#### [Source texts of formatted documents]
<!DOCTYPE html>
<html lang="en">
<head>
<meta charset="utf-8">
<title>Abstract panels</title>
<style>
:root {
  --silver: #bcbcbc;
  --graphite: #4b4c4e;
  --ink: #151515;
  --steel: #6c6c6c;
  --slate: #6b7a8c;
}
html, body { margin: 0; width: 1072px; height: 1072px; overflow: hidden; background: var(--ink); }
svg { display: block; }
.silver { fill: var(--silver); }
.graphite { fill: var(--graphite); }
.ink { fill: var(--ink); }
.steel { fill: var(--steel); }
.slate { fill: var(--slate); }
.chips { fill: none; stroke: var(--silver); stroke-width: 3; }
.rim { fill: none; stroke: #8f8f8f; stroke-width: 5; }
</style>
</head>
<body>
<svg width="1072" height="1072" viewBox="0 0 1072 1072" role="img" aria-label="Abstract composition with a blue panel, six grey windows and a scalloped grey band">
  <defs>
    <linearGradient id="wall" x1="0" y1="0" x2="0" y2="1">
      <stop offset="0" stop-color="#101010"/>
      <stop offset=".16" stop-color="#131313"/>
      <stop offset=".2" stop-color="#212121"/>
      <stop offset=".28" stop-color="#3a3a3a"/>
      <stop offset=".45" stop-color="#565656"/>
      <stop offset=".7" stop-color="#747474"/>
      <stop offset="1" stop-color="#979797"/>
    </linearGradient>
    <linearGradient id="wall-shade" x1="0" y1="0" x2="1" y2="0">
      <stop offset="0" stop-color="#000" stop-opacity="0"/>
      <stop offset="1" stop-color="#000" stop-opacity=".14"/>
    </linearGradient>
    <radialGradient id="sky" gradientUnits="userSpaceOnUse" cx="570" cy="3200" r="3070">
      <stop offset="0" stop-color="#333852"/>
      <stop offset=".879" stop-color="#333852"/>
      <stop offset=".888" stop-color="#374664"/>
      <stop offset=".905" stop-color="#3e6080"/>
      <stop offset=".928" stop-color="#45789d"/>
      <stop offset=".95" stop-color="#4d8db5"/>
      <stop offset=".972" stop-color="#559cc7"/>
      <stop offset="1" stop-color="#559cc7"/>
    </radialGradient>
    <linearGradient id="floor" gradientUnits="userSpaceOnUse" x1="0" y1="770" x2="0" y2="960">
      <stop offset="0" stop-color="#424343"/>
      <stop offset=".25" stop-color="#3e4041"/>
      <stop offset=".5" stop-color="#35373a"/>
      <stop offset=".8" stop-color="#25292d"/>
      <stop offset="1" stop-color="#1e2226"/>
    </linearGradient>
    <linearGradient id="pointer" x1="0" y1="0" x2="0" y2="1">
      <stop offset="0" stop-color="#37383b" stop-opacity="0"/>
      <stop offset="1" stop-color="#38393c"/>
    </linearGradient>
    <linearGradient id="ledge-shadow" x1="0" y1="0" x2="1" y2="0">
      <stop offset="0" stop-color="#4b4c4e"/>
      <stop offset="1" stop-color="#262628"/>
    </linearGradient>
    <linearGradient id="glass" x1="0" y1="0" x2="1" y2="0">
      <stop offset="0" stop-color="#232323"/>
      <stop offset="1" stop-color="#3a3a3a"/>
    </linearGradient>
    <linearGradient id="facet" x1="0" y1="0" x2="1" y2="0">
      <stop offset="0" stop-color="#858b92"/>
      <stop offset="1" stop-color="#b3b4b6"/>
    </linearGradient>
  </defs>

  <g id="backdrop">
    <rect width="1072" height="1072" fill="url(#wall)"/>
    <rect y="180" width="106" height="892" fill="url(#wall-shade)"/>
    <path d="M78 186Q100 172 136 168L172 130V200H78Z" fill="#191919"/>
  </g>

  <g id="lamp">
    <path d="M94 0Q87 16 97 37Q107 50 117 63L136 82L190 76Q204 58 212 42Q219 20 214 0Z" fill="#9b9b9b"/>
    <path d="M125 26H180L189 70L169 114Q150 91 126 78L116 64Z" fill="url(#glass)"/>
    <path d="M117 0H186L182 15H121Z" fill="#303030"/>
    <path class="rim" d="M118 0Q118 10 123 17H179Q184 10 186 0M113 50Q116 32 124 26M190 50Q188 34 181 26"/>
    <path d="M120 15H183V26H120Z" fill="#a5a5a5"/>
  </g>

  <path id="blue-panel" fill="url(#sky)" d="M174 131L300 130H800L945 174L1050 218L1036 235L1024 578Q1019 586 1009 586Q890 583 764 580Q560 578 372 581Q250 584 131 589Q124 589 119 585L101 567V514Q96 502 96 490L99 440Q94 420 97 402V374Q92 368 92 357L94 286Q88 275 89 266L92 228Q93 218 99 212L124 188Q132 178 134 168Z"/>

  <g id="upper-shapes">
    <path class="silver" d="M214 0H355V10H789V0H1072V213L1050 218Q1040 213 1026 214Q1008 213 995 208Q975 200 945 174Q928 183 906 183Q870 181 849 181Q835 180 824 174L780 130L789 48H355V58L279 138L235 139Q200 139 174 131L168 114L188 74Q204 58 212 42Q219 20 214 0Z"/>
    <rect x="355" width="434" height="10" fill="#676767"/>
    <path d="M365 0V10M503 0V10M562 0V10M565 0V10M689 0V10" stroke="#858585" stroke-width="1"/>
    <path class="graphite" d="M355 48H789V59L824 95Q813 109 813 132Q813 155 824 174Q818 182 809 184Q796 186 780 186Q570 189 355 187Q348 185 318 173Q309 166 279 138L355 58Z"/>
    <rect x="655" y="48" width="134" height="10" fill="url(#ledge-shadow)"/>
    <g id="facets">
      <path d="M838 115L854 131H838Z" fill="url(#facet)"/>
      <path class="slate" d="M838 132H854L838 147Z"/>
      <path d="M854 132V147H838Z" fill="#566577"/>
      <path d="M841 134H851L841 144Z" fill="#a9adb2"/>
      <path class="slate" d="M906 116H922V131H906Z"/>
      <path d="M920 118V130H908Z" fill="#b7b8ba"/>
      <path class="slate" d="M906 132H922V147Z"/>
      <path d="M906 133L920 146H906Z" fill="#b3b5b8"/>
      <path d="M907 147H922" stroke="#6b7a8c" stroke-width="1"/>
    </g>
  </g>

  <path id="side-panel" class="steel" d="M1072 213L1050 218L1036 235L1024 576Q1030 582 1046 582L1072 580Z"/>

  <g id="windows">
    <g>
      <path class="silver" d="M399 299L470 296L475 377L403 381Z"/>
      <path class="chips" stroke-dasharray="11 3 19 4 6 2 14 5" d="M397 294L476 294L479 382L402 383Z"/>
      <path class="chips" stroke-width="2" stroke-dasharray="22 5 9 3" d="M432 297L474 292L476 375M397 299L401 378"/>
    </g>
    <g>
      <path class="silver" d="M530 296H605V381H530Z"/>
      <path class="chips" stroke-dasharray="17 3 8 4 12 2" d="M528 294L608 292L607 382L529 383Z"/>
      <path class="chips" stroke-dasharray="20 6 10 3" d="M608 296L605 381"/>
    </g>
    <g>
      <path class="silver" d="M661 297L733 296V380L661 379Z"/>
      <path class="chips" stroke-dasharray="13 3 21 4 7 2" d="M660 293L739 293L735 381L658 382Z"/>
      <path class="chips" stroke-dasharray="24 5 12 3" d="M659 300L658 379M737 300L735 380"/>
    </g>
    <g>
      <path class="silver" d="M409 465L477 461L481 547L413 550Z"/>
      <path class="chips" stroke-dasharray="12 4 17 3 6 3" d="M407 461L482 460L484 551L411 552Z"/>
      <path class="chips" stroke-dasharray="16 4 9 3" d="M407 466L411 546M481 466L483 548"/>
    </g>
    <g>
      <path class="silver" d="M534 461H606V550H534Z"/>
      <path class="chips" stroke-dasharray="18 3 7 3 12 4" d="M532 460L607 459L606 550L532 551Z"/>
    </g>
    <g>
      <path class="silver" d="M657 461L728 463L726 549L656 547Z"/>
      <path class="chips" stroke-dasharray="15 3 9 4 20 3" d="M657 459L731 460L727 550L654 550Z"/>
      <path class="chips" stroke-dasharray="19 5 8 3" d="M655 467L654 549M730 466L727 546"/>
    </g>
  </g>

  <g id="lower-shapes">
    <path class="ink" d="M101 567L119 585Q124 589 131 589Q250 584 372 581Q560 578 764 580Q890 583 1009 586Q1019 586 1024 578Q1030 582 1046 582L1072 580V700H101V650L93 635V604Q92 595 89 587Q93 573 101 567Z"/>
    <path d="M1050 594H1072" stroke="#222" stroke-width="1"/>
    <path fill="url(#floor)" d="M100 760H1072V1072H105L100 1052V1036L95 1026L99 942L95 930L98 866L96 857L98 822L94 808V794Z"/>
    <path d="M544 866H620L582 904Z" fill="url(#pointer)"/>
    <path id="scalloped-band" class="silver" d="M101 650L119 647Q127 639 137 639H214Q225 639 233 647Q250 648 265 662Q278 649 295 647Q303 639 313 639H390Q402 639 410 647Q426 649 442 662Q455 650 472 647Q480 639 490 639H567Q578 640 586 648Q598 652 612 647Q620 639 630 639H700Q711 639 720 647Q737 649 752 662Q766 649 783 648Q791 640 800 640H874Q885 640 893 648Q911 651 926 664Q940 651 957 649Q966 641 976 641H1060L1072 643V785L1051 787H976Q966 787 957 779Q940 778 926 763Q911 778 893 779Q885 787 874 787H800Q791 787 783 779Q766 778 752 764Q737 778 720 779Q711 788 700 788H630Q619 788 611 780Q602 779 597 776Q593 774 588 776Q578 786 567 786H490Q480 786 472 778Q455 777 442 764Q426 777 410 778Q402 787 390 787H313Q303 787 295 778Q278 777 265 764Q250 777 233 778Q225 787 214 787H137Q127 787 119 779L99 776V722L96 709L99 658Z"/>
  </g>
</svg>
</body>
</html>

#### [EXERCISE INSTRUCTIONS]
Could you retype exactly the lines from the first one of the records through the line containing "composition with a", both included, and nothing more?

#### [RESPONSE TO THE TASK]
<!DOCTYPE html>
<html lang="en">
<head>
<meta charset="utf-8">
<title>Abstract panels</title>
<style>
:root {
  --silver: #bcbcbc;
  --graphite: #4b4c4e;
  --ink: #151515;
  --steel: #6c6c6c;
  --slate: #6b7a8c;
}
html, body { margin: 0; width: 1072px; height: 1072px; overflow: hidden; background: var(--ink); }
svg { display: block; }
.silver { fill: var(--silver); }
.graphite { fill: var(--graphite); }
.ink { fill: var(--ink); }
.steel { fill: var(--steel); }
.slate { fill: var(--slate); }
.chips { fill: none; stroke: var(--silver); stroke-width: 3; }
.rim { fill: none; stroke: #8f8f8f; stroke-width: 5; }
</style>
</head>
<body>
<svg width="1072" height="1072" viewBox="0 0 1072 1072" role="img" aria-label="Abstract composition with a blue panel, six grey windows and a scalloped grey band">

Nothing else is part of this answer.